WORK TO COMPLETE: Repeat the data that follows verbatim. Images are not part of the copy.

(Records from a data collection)
————

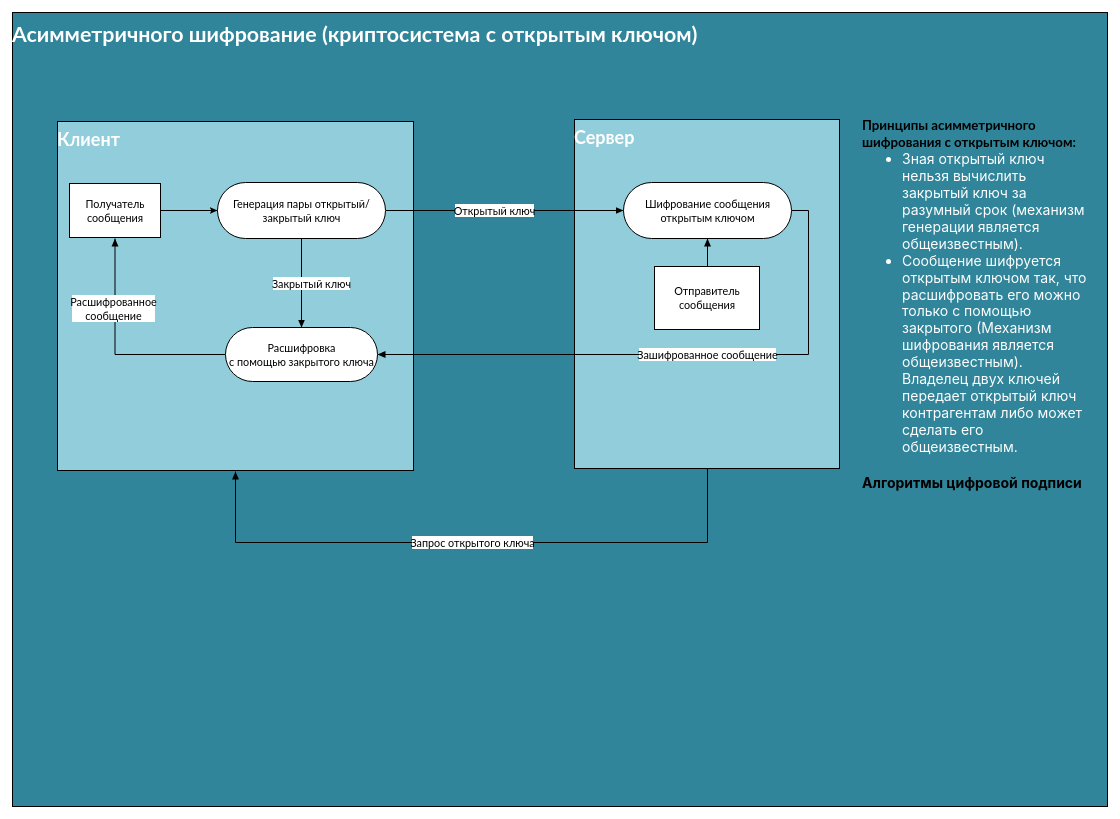
<!DOCTYPE html>
<html lang="ru">
<head>
<meta charset="utf-8">
<title>Асимметричного шифрование</title>
<style>
:root {
  --page: #ffffff;
  --board: #30859a;
  --zone: #92cddb;
  --line: #000000;
  --node: #ffffff;
  --light-text: #ffffff;
  --dark-text: #000000;
}
* { box-sizing: border-box; margin: 0; padding: 0; }
html, body { width: 1120px; height: 819px; overflow: hidden; background: var(--page); }
.diagram {
  position: relative; width: 1120px; height: 819px; overflow: hidden;
  font-family: Lato, "Open Sans", sans-serif; color: var(--dark-text);
}
.board { position: absolute; left: 12px; top: 12px; width: 1096px; height: 795px; background: var(--board); border: 1px solid var(--line); }
h1 { position: absolute; left: 12px; top: 20px; font-size: 21.4px; line-height: 28px; font-weight: 700; color: var(--light-text); white-space: nowrap; }
.zone { position: absolute; background: var(--zone); border: 1px solid var(--line); }
.zone h2 { margin-left: -1px; padding-top: 5px; font-size: 18px; line-height: 24px; font-weight: 700; color: var(--light-text); }
.client { left: 57px; top: 121px; width: 357px; height: 350px; }
.server { left: 574px; top: 119px; width: 266px; height: 350px; }
.connectors { position: absolute; left: 0; top: 0; }
.node {
  position: absolute; display: flex; align-items: center; justify-content: center;
  background: var(--node); border: 1px solid var(--line);
  font-size: 10.8px; line-height: 14px; text-align: center; white-space: nowrap;
}
.step { border-radius: 29px; }
.receiver { left: 69px; top: 183px; width: 92px; height: 55px; }
.keygen { left: 217px; top: 182px; width: 169px; height: 57px; }
.decrypt { left: 225px; top: 327px; width: 153px; height: 55px; }
.encrypt { left: 623px; top: 182px; width: 169px; height: 57px; }
.sender { left: 654px; top: 266px; width: 106px; height: 64px; }
.label {
  position: absolute; display: flex; justify-content: center;
  background: var(--node); font-size: 10.8px; line-height: 13.5px; text-align: center; white-space: nowrap;
}
.public-key { left: 455px; top: 204px; width: 79px; height: 13px; }
.private-key { left: 273px; top: 277px; width: 77px; height: 13px; }
.decrypted { left: 72px; top: 295px; width: 83px; height: 27px; }
.encrypted { left: 639px; top: 348px; width: 137px; height: 13px; }
.request { left: 412px; top: 536px; width: 121px; height: 13px; }
.principles {
  position: absolute; left: 862px; top: 117px; width: 240px;
  font-family: Inter, sans-serif; font-size: 14px; line-height: 16.94px; white-space: nowrap;
}
.principles h3 { font-family: Lato, "Open Sans", sans-serif; font-size: 13.3px; line-height: 17px; font-weight: 700; }
.principles ul { padding-left: 40px; color: var(--light-text); list-style: disc; }
.principles h4 { margin-top: 18px; font-size: 14px; line-height: 17px; font-weight: 700; }
</style>
</head>
<body>
<main class="diagram">
  <div class="board"></div>
  <h1>Асимметричного шифрование (криптосистема с открытым ключом)</h1>

  <section class="zone client"><h2>Клиент</h2></section>
  <section class="zone server"><h2>Сервер</h2></section>

  <svg class="connectors" width="1120" height="819" viewBox="0 0 1120 819" aria-hidden="true">
    <defs>
      <marker id="arrow" viewBox="0 0 8 8" refX="8" refY="4" markerWidth="8" markerHeight="8" markerUnits="userSpaceOnUse" orient="auto">
        <polygon points="0,0.5 8,4 0,7.5"/>
      </marker>
      <marker id="notched-arrow" viewBox="0 0 8 8" refX="8" refY="4" markerWidth="8" markerHeight="8" markerUnits="userSpaceOnUse" orient="auto">
        <polygon points="0,0.5 8,4 0,7.5 2,4"/>
      </marker>
    </defs>
    <g fill="none" stroke="#000" stroke-width="1">
      <path d="M161 210.5H217.5" marker-end="url(#notched-arrow)"/>
      <path d="M386 210.5H623.5" marker-end="url(#arrow)"/>
      <path d="M301.5 239V327.5" marker-end="url(#arrow)"/>
      <path d="M225 354.5H115V238.5" marker-end="url(#arrow)"/>
      <path d="M707.5 266V238.5" marker-end="url(#arrow)"/>
      <path d="M792 210.5H808.5V354.5H377.5" marker-end="url(#arrow)"/>
      <path d="M707.5 469V542.5H235.5V471.5" marker-end="url(#arrow)"/>
    </g>
  </svg>

  <div class="node receiver">Получатель<br>сообщения</div>
  <div class="node step keygen">Генерация пары открытый/<br>закрытый ключ</div>
  <div class="node step decrypt">Расшифровка<br>с помощью закрытого ключа</div>
  <div class="node step encrypt">Шифрование сообщения<br>открытым ключом</div>
  <div class="node sender">Отправитель<br>сообщения</div>

  <div class="label public-key">Открытый ключ</div>
  <div class="label private-key">Закрытый ключ</div>
  <div class="label decrypted">Расшифрованное<br>сообщение</div>
  <div class="label encrypted">Зашифрованное сообщение</div>
  <div class="label request">Запрос открытого ключа</div>

  <aside class="principles">
    <h3>Принципы асимметричного<br>шифрования с открытым ключом:</h3>
    <ul>
      <li>Зная открытый ключ<br>нельзя вычислить<br>закрытый ключ за<br>разумный срок (механизм<br>генерации является<br>общеизвестным).</li>
      <li>Сообщение шифруется<br>открытым ключом так, что<br>расшифровать его можно<br>только с помощью<br>закрытого (Механизм<br>шифрования является<br>общеизвестным).<br>Владелец двух ключей<br>передает открытый ключ<br>контрагентам либо может<br>сделать его<br>общеизвестным.</li>
    </ul>
    <h4>Алгоритмы цифровой подписи</h4>
  </aside>
</main>
</body>
</html>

————

WRITTEN SOLUTION:
<!DOCTYPE html>
<html lang="ru">
<head>
<meta charset="utf-8">
<title>Асимметричного шифрование</title>
<style>
:root {
  --page: #ffffff;
  --board: #30859a;
  --zone: #92cddb;
  --line: #000000;
  --node: #ffffff;
  --light-text: #ffffff;
  --dark-text: #000000;
}
* { box-sizing: border-box; margin: 0; padding: 0; }
html, body { width: 1120px; height: 819px; overflow: hidden; background: var(--page); }
.diagram {
  position: relative; width: 1120px; height: 819px; overflow: hidden;
  font-family: Lato, "Open Sans", sans-serif; color: var(--dark-text);
}
.board { position: absolute; left: 12px; top: 12px; width: 1096px; height: 795px; background: var(--board); border: 1px solid var(--line); }
h1 { position: absolute; left: 12px; top: 20px; font-size: 21.4px; line-height: 28px; font-weight: 700; color: var(--light-text); white-space: nowrap; }
.zone { position: absolute; background: var(--zone); border: 1px solid var(--line); }
.zone h2 { margin-left: -1px; padding-top: 5px; font-size: 18px; line-height: 24px; font-weight: 700; color: var(--light-text); }
.client { left: 57px; top: 121px; width: 357px; height: 350px; }
.server { left: 574px; top: 119px; width: 266px; height: 350px; }
.connectors { position: absolute; left: 0; top: 0; }
.node {
  position: absolute; display: flex; align-items: center; justify-content: center;
  background: var(--node); border: 1px solid var(--line);
  font-size: 10.8px; line-height: 14px; text-align: center; white-space: nowrap;
}
.step { border-radius: 29px; }
.receiver { left: 69px; top: 183px; width: 92px; height: 55px; }
.keygen { left: 217px; top: 182px; width: 169px; height: 57px; }
.decrypt { left: 225px; top: 327px; width: 153px; height: 55px; }
.encrypt { left: 623px; top: 182px; width: 169px; height: 57px; }
.sender { left: 654px; top: 266px; width: 106px; height: 64px; }
.label {
  position: absolute; display: flex; justify-content: center;
  background: var(--node); font-size: 10.8px; line-height: 13.5px; text-align: center; white-space: nowrap;
}
.public-key { left: 455px; top: 204px; width: 79px; height: 13px; }
.private-key { left: 273px; top: 277px; width: 77px; height: 13px; }
.decrypted { left: 72px; top: 295px; width: 83px; height: 27px; }
.encrypted { left: 639px; top: 348px; width: 137px; height: 13px; }
.request { left: 412px; top: 536px; width: 121px; height: 13px; }
.principles {
  position: absolute; left: 862px; top: 117px; width: 240px;
  font-family: Inter, sans-serif; font-size: 14px; line-height: 16.94px; white-space: nowrap;
}
.principles h3 { font-family: Lato, "Open Sans", sans-serif; font-size: 13.3px; line-height: 17px; font-weight: 700; }
.principles ul { padding-left: 40px; color: var(--light-text); list-style: disc; }
.principles h4 { margin-top: 18px; font-size: 14px; line-height: 17px; font-weight: 700; }
</style>
</head>
<body>
<main class="diagram">
  <div class="board"></div>
  <h1>Асимметричного шифрование (криптосистема с открытым ключом)</h1>

  <section class="zone client"><h2>Клиент</h2></section>
  <section class="zone server"><h2>Сервер</h2></section>

  <svg class="connectors" width="1120" height="819" viewBox="0 0 1120 819" aria-hidden="true">
    <defs>
      <marker id="arrow" viewBox="0 0 8 8" refX="8" refY="4" markerWidth="8" markerHeight="8" markerUnits="userSpaceOnUse" orient="auto">
        <polygon points="0,0.5 8,4 0,7.5"/>
      </marker>
      <marker id="notched-arrow" viewBox="0 0 8 8" refX="8" refY="4" markerWidth="8" markerHeight="8" markerUnits="userSpaceOnUse" orient="auto">
        <polygon points="0,0.5 8,4 0,7.5 2,4"/>
      </marker>
    </defs>
    <g fill="none" stroke="#000" stroke-width="1">
      <path d="M161 210.5H217.5" marker-end="url(#notched-arrow)"/>
      <path d="M386 210.5H623.5" marker-end="url(#arrow)"/>
      <path d="M301.5 239V327.5" marker-end="url(#arrow)"/>
      <path d="M225 354.5H115V238.5" marker-end="url(#arrow)"/>
      <path d="M707.5 266V238.5" marker-end="url(#arrow)"/>
      <path d="M792 210.5H808.5V354.5H377.5" marker-end="url(#arrow)"/>
      <path d="M707.5 469V542.5H235.5V471.5" marker-end="url(#arrow)"/>
    </g>
  </svg>

  <div class="node receiver">Получатель<br>сообщения</div>
  <div class="node step keygen">Генерация пары открытый/<br>закрытый ключ</div>
  <div class="node step decrypt">Расшифровка<br>с помощью закрытого ключа</div>
  <div class="node step encrypt">Шифрование сообщения<br>открытым ключом</div>
  <div class="node sender">Отправитель<br>сообщения</div>

  <div class="label public-key">Открытый ключ</div>
  <div class="label private-key">Закрытый ключ</div>
  <div class="label decrypted">Расшифрованное<br>сообщение</div>
  <div class="label encrypted">Зашифрованное сообщение</div>
  <div class="label request">Запрос открытого ключа</div>

  <aside class="principles">
    <h3>Принципы асимметричного<br>шифрования с открытым ключом:</h3>
    <ul>
      <li>Зная открытый ключ<br>нельзя вычислить<br>закрытый ключ за<br>разумный срок (механизм<br>генерации является<br>общеизвестным).</li>
      <li>Сообщение шифруется<br>открытым ключом так, что<br>расшифровать его можно<br>только с помощью<br>закрытого (Механизм<br>шифрования является<br>общеизвестным).<br>Владелец двух ключей<br>передает открытый ключ<br>контрагентам либо может<br>сделать его<br>общеизвестным.</li>
    </ul>
    <h4>Алгоритмы цифровой подписи</h4>
  </aside>
</main>
</body>
</html>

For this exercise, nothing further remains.